■ **WHAT YOU NEED TO DO**
From the records below, please return each line that holds the word "drawShape".

Excerpts from a dataset:
== == ==
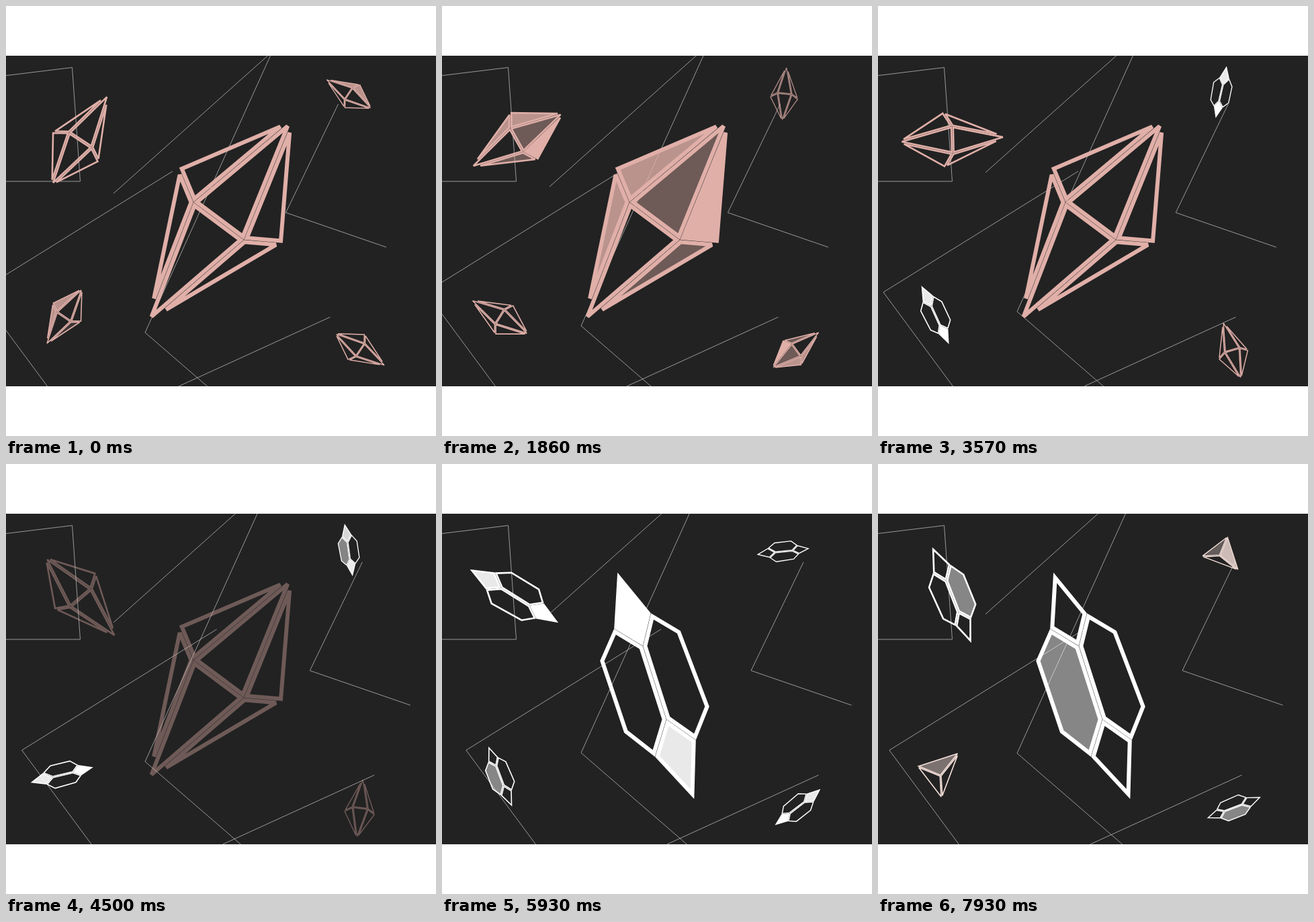
These frames come from a looping animation (640 by 640 pixels, 8000 ms). An HTML page with a canvas:

```html
<!DOCTYPE html>
<html lang="en">
<head>
<meta charset="utf-8">
<title>Drifting crystals</title>
<style>
  html, body { margin: 0; width: 100%; height: 100%; overflow: hidden; background: #fff; }
  canvas { display: block; width: 640px; height: 640px; }
</style>
</head>
<body>
<canvas id="stage" width="640" height="640"></canvas>
<script>
const ctx = document.getElementById('stage').getContext('2d');
const LOOP = 8, PEAK = 3.73;
const FIRST_LIFE = 4.7, SECOND_LIFE = 4.5, FADE = .5;
const PIVOT = { x: 316, y: 320 };
const INSET = 3.2, STROKE = 6;

const clamp = v => Math.min(1, Math.max(0, v));
const sine = p => (1 - Math.cos(Math.PI * p)) / 2;
const point = (x, y) => ({ x, y });

// Moves every edge of a convex polygon inwards by the same distance.
function inset(polygon, distance) {
  const n = polygon.length;
  const area = polygon.reduce((sum, p, i) => {
    const q = polygon[(i + 1) % n];
    return sum + p.x * q.y - q.x * p.y;
  }, 0);
  const toward = (p, q) => {
    const length = Math.hypot(q.x - p.x, q.y - p.y);
    return point((q.x - p.x) / length, (q.y - p.y) / length);
  };
  return polygon.map((p, i) => {
    const a = toward(polygon[(i + n - 1) % n], p);
    const b = toward(p, polygon[(i + 1) % n]);
    const k = distance / (a.x * b.y - a.y * b.x);
    const side = Math.sign(area) * k;
    return point(p.x + (b.x - a.x) * side, p.y + (b.y - a.y) * side);
  });
}

// Each face is named by its corners; glow gives the middle, half length and height of its fill.
function makeShape(color, corners, faces) {
  return {
    color,
    faces: faces.map(([names, ...glow]) => ({
      outline: inset([...names].map(name => corners[name]), INSET),
      glow
    }))
  };
}

const crystal = makeShape('#e0afa8', {
  N: point(427, 168), S: point(209, 473),
  L: point(257.5, 240.5), R: point(412, 353),
  A: point(279, 292), B: point(354, 348)
}, [
  ['LNA', 2.1, .7, .8], ['NAB', 1.5, .7, .4], ['NRB', 1.5, .7, 1],
  ['LSA', 2.1, .7, .8], ['ASB', .75, .7, 1], ['BSR', 1.6, .7, .4]
]);

const petals = makeShape('#ffffff', {
  T: point(261, 161), U: point(375.5, 499),
  A: point(299, 271), B: point(334, 380),
  C: point(256, 245), D: point(235, 293), E: point(271, 400), F: point(317, 436),
  G: point(311, 222), H: point(355, 248), I: point(398, 361), J: point(378, 411)
}, [
  ['TCAG', 1.65, 1, 1], ['UFBJ', 1.65, 1, .9],
  ['CDEFBA', 3.25, .42, .45], ['GHIJBA', 2.4, .3, .45]
]);

const pyramid = makeShape('#f6e0da', {
  P: point(343, 453), Q: point(451, 204), R: point(215, 268), O: point(342, 327)
}, [
  ['RQO', 1.4, .6, .8], ['RPO', 1.5, .4, .5], ['QPO', 2.2, .4, .5]
]);

// swap: when the crystal gives way; rest: when the swing is back at its base angle.
const figure = (x, y, scale, base, swing, rest, swap) => ({ x, y, scale, base, swing, rest, swap });
const figures = [
  figure(316, 320, 1, 0, 0, 6.57, 4.7),
  figure(111, 199.3, .432, 176.5, -306, 6.57, 4.7),
  figure(510, 130.3, .222, 87.2, 124, 6.57, 2.23),
  figure(86, 462.4, .27, -2.8, 177, 5.38, 2.5),
  figure(527.3, 512, .243, -92.8, -141, 6.57, 4.7)
];

function path(points) {
  ctx.beginPath();
  points.forEach(p => ctx.lineTo(p.x, p.y));
}

function drawShape(shape, age, life) {
  const fadeIn = shape === crystal ? 1 : clamp(age / FADE);
  const alpha = Math.min(fadeIn, clamp((life - age) / FADE));
  ctx.fillStyle = ctx.strokeStyle = shape.color;
  for (const { outline, glow: [middle, half, height] } of shape.faces) {
    path(outline);
    ctx.closePath();
    ctx.globalAlpha = alpha * height * clamp(2.4 * (1 - Math.abs(age - middle) / half));
    ctx.fill();
    ctx.globalAlpha = alpha;
    ctx.stroke();
  }
}

function drawFigure(f, t) {
  const turn = t < PEAK ? sine(t / PEAK) : sine(clamp((f.rest - t) / (f.rest - PEAK)));
  const age = t - f.swap;
  ctx.save();
  ctx.translate(f.x, f.y);
  ctx.rotate((f.base + f.swing * turn) * Math.PI / 180);
  ctx.scale(f.scale, f.scale);
  ctx.translate(-PIVOT.x, -PIVOT.y);
  ctx.lineWidth = STROKE;
  ctx.miterLimit = 3;
  if (age < 0) drawShape(crystal, age + FIRST_LIFE, FIRST_LIFE);
  else if (age < SECOND_LIFE) drawShape(petals, age, SECOND_LIFE);
  else drawShape(pyramid, age - SECOND_LIFE, Infinity);
  ctx.restore();
}

function drawLine(dx, dy, ...points) {
  path(points.map(([x, y]) => point(x + dx, y + dy)));
  ctx.stroke();
}

function drawLines(t) {
  const u = t < 6 ? t / 6 : 2 - t / 6;
  const slide = 78 * (.88 * sine(u) + .12 * u);
  const drift = 43.8 * sine(t / 6.26);
  const lift = -58.8 * sine(t / 6.88);
  ctx.strokeStyle = '#a6a6a6';
  ctx.lineWidth = .9;
  drawLine(0, 0, [0, 103.5], [98.5, 91.5], [110.5, 261], [0, 261]);
  drawLine(0, lift, [619, -131], [160, 279]);
  drawLine(0, lift, [486.8, -132], [207, 486], [484.5, 726]);
  drawLine(slide, 0, [248, 246], [-42, 426], [61.5, 566]);
  drawLine(slide, 0, [482.5, 463], [257, 566]);
  drawLine(drift, 0, [494.5, 146], [416.5, 307.5], [566, 359]);
}

function render(t) {
  ctx.fillStyle = '#fff';
  ctx.fillRect(0, 0, 640, 640);
  ctx.save();
  ctx.beginPath();
  ctx.rect(0, 74, 640, 492);
  ctx.clip();
  ctx.fillStyle = '#222';
  ctx.fillRect(0, 74, 640, 492);
  drawLines(t);
  figures.forEach(f => drawFigure(f, t));
  ctx.restore();
}

const start = performance.now();
function tick() {
  render((performance.now() - start) / 1000 % LOOP);
  requestAnimationFrame(tick);
}
tick();
</script>
</body>
</html>
```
== == ==
■ **RESPONSE TO THIS EXERCISE**
function drawShape(shape, age, life) {
  if (age < 0) drawShape(crystal, age + FIRST_LIFE, FIRST_LIFE);
  else if (age < SECOND_LIFE) drawShape(petals, age, SECOND_LIFE);
  else drawShape(pyramid, age - SECOND_LIFE, Infinity);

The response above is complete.